COLUMBUS, Ohio - As rallies, town hall meetings and teach-ins spread throughout the state up to 10,000 Ohioans converged on the Statehouse here Tuesday to protest a Republican bill to repeal public employees' right to bargain collectively.
It was hard to estimate the size of the crowd that rallied on two sides of the building and filled the atrium and rotunda inside, as well as a large room in another state building where the fourth hearing on the measure, Senate Bill 5, was broadcast. In addition, the ranks of the demonstrators, some of whom arrived as early as 7:30 a.m., continually changed as buses came and left throughout the day. A large flood of Columbus area teachers appeared when school let out. (See related story: "Ohio workers, students: Why we fight")
Rattled by steadily growing demonstrations at previous hearings in the past two weeks, the Republicans tried to discourage and disperse the unprecedented mobilization. Many demonstrators were locked out in the early afternoon on false grounds that the Capitol building was over capacity. There were continual chants of "This is our house" and "Let us in," but the doors only reopened shortly before the hearing began at 4 p.m. when Democratic legislators sought a court order.
Although the hearing that day was supposed to be allocated to opponents of the bill, the session opened with lengthy presentations by supporters including from the management office of the state universities and the ultra-right-wing tea party. The state AFL-CIO charged that many opponents were denied the right to testify and that e-mails from union members to Republican legislators were being blocked.
In fact, the Republicans have been inundated by opponents' calls and e-mails, encouraged by phone banks of unions and Organizing for America, President Barack Obama's campaign group. Some Republicans have broken ranks and come out against the bill and others are wavering. OCSEA, the union representing most state workers, reported that a proposal has been made to reinstate the right to negotiate wages but not benefits or conditions of employment. This is seen as an attempt by Republican Gov. John Kasich to stop GOP defections as well as possibly divide Democrats.
Former Gov. Ted Strickland, a Democrat who was narrowly defeated by Kasich in November, was given a hero's welcome as he made his way through the crowds inside and outside the Capitol.
"Bring back Ted," the people chanted.
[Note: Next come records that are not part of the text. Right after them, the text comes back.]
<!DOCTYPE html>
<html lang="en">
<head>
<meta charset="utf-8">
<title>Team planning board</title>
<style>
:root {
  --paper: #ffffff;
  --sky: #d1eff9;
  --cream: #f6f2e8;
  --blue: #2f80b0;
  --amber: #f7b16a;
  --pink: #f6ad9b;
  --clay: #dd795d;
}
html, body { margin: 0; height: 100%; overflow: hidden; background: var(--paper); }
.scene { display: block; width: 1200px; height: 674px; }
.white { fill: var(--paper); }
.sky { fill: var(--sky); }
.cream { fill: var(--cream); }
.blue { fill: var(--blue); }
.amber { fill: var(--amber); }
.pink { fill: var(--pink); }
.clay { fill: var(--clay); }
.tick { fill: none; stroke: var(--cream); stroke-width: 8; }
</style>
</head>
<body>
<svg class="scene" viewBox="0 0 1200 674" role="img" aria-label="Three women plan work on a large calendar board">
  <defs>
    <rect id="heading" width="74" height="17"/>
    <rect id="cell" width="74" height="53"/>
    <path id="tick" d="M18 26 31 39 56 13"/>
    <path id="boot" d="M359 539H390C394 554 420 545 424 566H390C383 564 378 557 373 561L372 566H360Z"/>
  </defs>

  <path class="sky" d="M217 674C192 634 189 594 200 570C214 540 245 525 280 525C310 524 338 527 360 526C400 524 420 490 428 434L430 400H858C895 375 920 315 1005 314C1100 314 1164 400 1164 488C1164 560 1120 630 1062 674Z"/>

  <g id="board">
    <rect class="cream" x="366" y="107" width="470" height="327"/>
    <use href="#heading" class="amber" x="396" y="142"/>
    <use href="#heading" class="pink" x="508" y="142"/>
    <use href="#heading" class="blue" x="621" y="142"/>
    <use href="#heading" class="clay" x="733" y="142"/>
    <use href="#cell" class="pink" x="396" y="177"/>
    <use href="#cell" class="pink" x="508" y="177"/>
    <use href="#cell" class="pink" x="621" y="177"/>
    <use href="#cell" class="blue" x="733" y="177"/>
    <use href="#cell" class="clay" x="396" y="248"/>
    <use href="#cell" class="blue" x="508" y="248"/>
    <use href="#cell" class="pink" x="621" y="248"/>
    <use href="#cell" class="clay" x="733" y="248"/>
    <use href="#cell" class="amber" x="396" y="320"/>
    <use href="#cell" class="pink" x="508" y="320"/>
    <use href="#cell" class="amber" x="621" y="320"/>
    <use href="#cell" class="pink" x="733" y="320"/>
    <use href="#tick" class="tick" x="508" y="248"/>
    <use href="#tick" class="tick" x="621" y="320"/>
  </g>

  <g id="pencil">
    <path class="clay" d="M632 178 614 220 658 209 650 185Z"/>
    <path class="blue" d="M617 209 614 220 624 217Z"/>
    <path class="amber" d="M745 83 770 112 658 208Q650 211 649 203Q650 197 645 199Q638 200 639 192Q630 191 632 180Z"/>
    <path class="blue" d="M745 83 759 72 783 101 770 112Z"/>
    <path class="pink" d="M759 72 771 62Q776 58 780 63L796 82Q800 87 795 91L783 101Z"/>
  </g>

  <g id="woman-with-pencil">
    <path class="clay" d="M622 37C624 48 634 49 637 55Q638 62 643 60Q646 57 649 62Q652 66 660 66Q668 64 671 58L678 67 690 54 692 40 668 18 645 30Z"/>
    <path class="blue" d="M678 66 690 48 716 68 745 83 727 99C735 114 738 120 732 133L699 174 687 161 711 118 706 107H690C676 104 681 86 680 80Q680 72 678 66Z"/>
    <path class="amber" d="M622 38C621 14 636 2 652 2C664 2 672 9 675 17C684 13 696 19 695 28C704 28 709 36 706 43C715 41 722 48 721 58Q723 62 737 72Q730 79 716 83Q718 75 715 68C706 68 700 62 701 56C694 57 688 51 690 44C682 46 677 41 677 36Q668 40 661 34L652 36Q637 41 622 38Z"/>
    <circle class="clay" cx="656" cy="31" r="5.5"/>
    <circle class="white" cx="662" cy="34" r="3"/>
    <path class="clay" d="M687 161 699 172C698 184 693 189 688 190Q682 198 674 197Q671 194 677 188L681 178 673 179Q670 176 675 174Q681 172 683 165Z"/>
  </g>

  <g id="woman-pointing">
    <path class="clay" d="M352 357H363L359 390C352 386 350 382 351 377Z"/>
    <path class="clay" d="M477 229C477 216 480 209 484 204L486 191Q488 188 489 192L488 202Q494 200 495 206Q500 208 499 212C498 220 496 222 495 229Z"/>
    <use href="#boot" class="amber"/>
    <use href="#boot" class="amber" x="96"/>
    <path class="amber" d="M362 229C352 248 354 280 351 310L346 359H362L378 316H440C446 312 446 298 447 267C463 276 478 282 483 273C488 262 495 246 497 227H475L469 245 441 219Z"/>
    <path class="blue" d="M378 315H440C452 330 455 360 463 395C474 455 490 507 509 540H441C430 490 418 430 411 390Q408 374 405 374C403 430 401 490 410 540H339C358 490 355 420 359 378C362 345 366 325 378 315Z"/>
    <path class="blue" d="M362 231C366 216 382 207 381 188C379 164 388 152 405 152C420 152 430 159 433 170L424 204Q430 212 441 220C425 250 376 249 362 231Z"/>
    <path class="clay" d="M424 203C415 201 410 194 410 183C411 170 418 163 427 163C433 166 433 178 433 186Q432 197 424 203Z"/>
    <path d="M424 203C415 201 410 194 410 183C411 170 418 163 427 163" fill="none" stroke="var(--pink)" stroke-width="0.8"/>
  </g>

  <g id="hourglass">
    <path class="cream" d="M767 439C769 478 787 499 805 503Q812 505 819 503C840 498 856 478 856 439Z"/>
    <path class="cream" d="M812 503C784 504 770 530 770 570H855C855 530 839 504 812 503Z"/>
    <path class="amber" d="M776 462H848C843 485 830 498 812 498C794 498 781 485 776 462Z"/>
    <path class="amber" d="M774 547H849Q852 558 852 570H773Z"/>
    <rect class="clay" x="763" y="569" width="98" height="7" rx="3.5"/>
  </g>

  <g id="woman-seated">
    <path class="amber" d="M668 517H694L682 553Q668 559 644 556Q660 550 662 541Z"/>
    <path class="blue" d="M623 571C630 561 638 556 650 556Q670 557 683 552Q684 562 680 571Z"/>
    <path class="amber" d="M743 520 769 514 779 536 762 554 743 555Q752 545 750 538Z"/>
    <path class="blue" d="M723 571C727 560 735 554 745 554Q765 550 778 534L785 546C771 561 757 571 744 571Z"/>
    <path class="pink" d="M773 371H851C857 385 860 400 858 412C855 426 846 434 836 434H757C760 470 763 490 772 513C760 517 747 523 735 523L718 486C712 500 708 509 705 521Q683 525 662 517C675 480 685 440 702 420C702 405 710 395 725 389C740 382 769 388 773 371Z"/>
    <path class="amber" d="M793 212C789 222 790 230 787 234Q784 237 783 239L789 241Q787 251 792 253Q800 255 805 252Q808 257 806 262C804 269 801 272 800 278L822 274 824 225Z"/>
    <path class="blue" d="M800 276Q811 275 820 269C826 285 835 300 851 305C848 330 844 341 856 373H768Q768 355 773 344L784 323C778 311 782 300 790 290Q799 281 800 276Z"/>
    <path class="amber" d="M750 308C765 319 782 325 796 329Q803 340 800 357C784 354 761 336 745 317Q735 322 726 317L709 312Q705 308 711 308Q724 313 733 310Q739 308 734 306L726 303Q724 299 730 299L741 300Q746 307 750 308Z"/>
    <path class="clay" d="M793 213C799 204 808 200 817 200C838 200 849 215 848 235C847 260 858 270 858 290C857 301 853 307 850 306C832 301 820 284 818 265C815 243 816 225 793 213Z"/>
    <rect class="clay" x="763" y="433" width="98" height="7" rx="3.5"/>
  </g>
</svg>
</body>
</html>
"This is nothing but a political power grab," Strickland said. "An attempt (by the Republicans) to consolidate power and diminish the rights of working people all in the guise of fiscal restraint. There is an attitude of elitism, arrogance and disrespect."
"This is about dignity, it's about respect," the former governor said, speaking from the balcony of the Capitol atrium to the crowd below. "I will be here as long as it takes," he said to deafening cheers as people chanted, "Kill the bill," "We want respect!" and "Recall Kasich."
Strickland, who had sent robocalls and e-mails to mobilize for the protest, was accompanied by U.S. Congressman Tim Ryan from Youngstown. Two other Democratic members of Congress, Betty Sutton and Dennis Kucinich, also took part.
The demonstrators from towns and cities throughout the state included contingents from virtually every union, in both the public and private sector, as well as students from many state universities, retirees and ordinary citizens, many brought by buses from Democratic Party offices. They held union banners and printed signs saying "Stop SB 5" and "Save Collective Bargaining," as well as many imaginative homemade placards.
"Welcome to Kasichistan," read one. "K-SICK You make ME-SICK," read another. A teacher held a sign reading, "In our school we call this bullying."
Many had been in town hall meetings involving thousands protesting SB 5 the previous day in Youngstown, Dayton, Toledo and Cincinnati. Kasich, speaking at a meeting of the Chamber of Commerce, faced 1,000 demonstrators the night before in Canton.
Tired and weary from the long day in at the Capitol, two union officials reported being stopped by police for traffic violations in Columbus and Cleveland on their way home. When they explained where they had been, the officers, whose unions took part in the protest, waved them on with one saying, "This is your lucky day."
It seems that actions are happening almost daily somewhere in the state. Students at Cleveland State University have called a rally against SB 5 at noon Thursday, Feb. 24, in the city's Public Square. The Lorain County Central Labor Council is holding rallies the same day in Elyria and Lorain. Next Wednesday, March 2, students at Ohio University plan a teach-in and film showing.
There is widespread understanding that the anti-labor attack in Ohio is part of a coordinated national offensive occurring in other states like Wisconsin, Indiana and New Jersey with radical right-wing governors. This was underscored Wednesday with the prank phone call to Wisconsin Gov. Scott Walker from someone posing as right-wing oil billionaire David Koch, a funder of groups promoting elimination of union bargaining rights. In the call, Walker, facing continual massive Statehouse protests against similar legislation, admitted he and Kasich are in daily contact.
Photo: Debbie Kline